## [TASK BRIEF]
What lines in the following entries hold the word "peach"? Copy each one.
*** INFORMATION GIVEN ***
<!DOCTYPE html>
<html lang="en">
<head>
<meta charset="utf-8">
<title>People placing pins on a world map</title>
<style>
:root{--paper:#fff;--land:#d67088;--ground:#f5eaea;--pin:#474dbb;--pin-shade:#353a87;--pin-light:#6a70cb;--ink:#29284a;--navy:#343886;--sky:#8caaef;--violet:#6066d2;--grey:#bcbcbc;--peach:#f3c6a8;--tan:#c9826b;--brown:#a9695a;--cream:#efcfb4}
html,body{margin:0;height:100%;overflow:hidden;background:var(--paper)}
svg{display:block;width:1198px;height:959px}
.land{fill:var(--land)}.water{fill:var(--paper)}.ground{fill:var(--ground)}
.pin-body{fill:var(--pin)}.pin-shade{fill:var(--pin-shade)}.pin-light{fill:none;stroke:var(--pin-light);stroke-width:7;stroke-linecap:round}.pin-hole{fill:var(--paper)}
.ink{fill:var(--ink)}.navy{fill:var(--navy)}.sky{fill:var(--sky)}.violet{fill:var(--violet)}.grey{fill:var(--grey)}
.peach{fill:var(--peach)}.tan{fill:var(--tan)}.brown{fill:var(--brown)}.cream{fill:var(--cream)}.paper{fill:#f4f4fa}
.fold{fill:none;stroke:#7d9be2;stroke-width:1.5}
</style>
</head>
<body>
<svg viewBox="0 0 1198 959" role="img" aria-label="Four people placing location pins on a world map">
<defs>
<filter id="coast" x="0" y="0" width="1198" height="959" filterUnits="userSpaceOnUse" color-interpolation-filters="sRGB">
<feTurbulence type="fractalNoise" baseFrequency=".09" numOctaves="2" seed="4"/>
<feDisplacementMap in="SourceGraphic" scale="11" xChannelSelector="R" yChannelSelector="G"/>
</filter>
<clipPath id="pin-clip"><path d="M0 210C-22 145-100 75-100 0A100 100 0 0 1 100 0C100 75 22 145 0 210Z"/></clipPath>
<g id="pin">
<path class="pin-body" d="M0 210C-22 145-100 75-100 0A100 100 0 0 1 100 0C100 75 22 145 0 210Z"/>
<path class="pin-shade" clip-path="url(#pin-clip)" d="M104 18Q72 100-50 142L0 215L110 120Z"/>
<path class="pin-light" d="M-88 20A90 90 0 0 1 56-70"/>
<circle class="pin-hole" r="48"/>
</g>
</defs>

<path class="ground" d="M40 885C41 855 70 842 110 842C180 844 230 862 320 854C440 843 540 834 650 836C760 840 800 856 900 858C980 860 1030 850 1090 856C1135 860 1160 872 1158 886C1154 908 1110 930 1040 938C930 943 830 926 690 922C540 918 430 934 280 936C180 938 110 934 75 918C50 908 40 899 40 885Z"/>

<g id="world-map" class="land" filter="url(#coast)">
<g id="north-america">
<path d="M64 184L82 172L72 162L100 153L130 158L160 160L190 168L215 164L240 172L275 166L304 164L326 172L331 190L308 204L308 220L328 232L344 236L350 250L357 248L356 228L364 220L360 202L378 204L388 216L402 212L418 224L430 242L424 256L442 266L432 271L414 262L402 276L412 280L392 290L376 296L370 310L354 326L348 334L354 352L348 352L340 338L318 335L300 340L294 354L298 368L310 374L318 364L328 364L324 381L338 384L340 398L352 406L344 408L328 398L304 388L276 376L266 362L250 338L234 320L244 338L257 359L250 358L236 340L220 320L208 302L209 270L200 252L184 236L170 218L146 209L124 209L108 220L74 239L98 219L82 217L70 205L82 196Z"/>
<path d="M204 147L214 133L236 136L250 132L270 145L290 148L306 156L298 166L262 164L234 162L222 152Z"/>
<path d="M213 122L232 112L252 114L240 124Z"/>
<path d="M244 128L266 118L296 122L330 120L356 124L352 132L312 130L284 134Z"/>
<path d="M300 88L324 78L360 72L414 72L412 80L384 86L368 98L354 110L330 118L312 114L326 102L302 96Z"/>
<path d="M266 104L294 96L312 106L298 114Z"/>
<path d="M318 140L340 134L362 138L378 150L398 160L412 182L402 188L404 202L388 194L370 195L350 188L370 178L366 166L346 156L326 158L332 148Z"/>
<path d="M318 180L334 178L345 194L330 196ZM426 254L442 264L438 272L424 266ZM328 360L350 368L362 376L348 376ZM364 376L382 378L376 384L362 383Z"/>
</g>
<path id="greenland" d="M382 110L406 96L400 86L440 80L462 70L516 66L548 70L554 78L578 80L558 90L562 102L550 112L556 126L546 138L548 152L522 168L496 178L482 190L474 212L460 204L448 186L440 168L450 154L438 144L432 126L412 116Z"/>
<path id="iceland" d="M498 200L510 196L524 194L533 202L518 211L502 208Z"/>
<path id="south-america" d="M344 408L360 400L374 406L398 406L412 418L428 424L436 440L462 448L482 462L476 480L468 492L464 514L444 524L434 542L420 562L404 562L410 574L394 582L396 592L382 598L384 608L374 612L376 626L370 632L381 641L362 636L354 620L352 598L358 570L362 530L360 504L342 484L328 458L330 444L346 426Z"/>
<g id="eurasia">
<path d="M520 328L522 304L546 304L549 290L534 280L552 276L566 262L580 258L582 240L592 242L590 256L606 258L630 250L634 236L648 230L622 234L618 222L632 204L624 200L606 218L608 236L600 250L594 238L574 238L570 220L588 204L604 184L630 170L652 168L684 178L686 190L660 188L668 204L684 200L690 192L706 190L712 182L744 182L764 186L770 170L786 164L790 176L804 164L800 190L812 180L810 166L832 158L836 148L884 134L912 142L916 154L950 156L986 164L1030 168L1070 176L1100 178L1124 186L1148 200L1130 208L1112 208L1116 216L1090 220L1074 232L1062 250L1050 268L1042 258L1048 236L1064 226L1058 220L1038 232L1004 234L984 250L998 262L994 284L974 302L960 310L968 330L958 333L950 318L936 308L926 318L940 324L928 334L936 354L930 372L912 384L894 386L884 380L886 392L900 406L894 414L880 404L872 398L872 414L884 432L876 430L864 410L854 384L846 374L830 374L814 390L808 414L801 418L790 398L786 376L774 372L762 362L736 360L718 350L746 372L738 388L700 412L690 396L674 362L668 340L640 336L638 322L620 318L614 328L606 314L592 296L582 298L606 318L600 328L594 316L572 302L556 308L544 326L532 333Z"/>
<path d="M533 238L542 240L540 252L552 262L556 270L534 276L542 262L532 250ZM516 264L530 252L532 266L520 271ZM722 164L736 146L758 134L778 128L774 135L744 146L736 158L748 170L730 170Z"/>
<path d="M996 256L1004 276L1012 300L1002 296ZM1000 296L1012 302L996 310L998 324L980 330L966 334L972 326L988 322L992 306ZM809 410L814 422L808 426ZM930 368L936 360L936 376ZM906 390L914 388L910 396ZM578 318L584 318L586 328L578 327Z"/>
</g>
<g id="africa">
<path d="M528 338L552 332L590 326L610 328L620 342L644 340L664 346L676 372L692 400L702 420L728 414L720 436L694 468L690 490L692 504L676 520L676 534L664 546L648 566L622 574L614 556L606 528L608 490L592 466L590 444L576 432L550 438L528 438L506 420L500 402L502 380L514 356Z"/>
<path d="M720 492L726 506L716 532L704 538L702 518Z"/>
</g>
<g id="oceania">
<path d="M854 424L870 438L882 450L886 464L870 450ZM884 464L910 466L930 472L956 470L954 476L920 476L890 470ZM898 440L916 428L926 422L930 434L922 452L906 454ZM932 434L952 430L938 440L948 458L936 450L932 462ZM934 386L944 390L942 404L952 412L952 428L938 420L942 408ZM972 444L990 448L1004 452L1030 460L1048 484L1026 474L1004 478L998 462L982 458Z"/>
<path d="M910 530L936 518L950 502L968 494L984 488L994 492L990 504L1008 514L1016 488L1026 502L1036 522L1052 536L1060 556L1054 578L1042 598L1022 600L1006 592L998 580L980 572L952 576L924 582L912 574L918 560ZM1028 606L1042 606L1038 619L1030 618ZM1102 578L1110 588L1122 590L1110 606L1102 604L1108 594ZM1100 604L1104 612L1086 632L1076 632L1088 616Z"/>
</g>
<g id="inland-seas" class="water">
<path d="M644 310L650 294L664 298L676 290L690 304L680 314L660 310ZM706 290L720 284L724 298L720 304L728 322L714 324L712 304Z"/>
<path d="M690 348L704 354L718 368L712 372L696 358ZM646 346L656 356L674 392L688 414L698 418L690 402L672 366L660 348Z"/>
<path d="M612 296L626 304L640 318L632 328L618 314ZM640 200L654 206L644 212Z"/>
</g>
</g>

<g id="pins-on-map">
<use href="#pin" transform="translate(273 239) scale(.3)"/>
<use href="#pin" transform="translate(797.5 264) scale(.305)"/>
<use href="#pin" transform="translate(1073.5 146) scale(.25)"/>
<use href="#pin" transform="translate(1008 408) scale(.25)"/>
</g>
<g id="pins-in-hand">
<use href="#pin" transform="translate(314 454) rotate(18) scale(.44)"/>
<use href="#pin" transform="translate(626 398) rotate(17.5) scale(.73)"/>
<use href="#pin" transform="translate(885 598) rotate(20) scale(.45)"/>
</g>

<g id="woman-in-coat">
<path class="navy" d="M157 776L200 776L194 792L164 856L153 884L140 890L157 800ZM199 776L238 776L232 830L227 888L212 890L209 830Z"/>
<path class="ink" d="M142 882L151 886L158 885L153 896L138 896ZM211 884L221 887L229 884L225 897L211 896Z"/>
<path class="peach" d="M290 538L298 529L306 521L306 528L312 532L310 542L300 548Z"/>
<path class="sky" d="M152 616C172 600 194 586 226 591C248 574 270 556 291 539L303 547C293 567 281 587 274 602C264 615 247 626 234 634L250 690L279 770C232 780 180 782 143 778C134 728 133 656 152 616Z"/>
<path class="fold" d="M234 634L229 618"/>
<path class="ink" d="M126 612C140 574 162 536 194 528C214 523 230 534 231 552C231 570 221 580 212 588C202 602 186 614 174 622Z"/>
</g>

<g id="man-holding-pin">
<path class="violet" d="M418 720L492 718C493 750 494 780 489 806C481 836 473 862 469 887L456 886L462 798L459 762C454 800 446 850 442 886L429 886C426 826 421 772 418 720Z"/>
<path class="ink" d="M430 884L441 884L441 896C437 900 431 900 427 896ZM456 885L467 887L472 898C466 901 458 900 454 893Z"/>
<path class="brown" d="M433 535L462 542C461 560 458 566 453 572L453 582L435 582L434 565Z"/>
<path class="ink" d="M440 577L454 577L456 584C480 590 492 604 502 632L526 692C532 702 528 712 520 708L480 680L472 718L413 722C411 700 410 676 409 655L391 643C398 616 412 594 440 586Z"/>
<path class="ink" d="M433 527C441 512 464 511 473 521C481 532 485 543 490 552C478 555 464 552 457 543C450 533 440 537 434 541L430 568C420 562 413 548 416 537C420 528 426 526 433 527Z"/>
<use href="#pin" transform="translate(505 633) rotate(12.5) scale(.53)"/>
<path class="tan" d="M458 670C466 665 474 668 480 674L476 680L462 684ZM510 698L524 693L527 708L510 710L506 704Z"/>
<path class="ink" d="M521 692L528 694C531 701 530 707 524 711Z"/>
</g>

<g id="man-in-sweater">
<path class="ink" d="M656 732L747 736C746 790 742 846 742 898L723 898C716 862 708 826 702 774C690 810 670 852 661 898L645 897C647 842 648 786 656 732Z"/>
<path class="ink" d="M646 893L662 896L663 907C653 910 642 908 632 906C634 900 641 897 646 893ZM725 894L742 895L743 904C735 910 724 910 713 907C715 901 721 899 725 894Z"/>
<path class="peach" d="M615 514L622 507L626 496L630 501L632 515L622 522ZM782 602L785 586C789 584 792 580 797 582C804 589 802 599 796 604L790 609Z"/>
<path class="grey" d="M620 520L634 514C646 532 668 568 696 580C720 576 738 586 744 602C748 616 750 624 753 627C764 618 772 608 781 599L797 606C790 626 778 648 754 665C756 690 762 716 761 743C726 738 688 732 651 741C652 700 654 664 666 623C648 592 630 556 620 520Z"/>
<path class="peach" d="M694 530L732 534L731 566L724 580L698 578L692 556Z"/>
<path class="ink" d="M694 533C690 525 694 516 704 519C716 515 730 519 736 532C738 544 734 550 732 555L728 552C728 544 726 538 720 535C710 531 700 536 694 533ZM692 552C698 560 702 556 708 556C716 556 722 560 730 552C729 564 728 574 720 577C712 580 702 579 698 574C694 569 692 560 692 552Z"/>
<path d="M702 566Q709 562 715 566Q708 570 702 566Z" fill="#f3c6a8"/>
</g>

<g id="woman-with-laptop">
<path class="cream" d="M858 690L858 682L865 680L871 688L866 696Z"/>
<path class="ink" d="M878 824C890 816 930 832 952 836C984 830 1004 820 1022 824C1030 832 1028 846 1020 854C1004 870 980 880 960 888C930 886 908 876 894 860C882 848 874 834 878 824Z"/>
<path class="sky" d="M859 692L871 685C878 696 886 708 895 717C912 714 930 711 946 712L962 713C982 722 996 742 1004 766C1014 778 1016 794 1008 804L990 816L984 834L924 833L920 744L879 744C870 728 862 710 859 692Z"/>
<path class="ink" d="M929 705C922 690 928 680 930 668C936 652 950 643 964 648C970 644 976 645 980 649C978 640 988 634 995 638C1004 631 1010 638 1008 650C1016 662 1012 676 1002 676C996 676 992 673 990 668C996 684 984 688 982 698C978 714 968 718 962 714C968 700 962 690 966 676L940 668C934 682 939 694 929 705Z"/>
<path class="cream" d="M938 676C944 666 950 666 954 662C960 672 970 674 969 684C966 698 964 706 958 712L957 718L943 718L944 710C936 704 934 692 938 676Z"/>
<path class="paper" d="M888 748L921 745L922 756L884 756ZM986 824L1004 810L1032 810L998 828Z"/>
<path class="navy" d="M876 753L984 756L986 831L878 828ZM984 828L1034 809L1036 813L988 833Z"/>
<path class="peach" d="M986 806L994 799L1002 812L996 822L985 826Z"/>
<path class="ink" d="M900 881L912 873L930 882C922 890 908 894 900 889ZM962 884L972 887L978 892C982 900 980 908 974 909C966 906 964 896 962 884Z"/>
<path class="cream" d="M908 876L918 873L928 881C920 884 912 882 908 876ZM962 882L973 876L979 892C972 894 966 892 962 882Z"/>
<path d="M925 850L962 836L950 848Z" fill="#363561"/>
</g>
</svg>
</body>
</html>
*** End of INFORMATION GIVEN ***
## [RESPONSE AREA]
:root{--paper:#fff;--land:#d67088;--ground:#f5eaea;--pin:#474dbb;--pin-shade:#353a87;--pin-light:#6a70cb;--ink:#29284a;--navy:#343886;--sky:#8caaef;--violet:#6066d2;--grey:#bcbcbc;--peach:#f3c6a8;--tan:#c9826b;--brown:#a9695a;--cream:#efcfb4}
.peach{fill:var(--peach)}.tan{fill:var(--tan)}.brown{fill:var(--brown)}.cream{fill:var(--cream)}.paper{fill:#f4f4fa}
<path class="peach" d="M290 538L298 529L306 521L306 528L312 532L310 542L300 548Z"/>
<path class="peach" d="M615 514L622 507L626 496L630 501L632 515L622 522ZM782 602L785 586C789 584 792 580 797 582C804 589 802 599 796 604L790 609Z"/>
<path class="peach" d="M694 530L732 534L731 566L724 580L698 578L692 556Z"/>
<path class="peach" d="M986 806L994 799L1002 812L996 822L985 826Z"/>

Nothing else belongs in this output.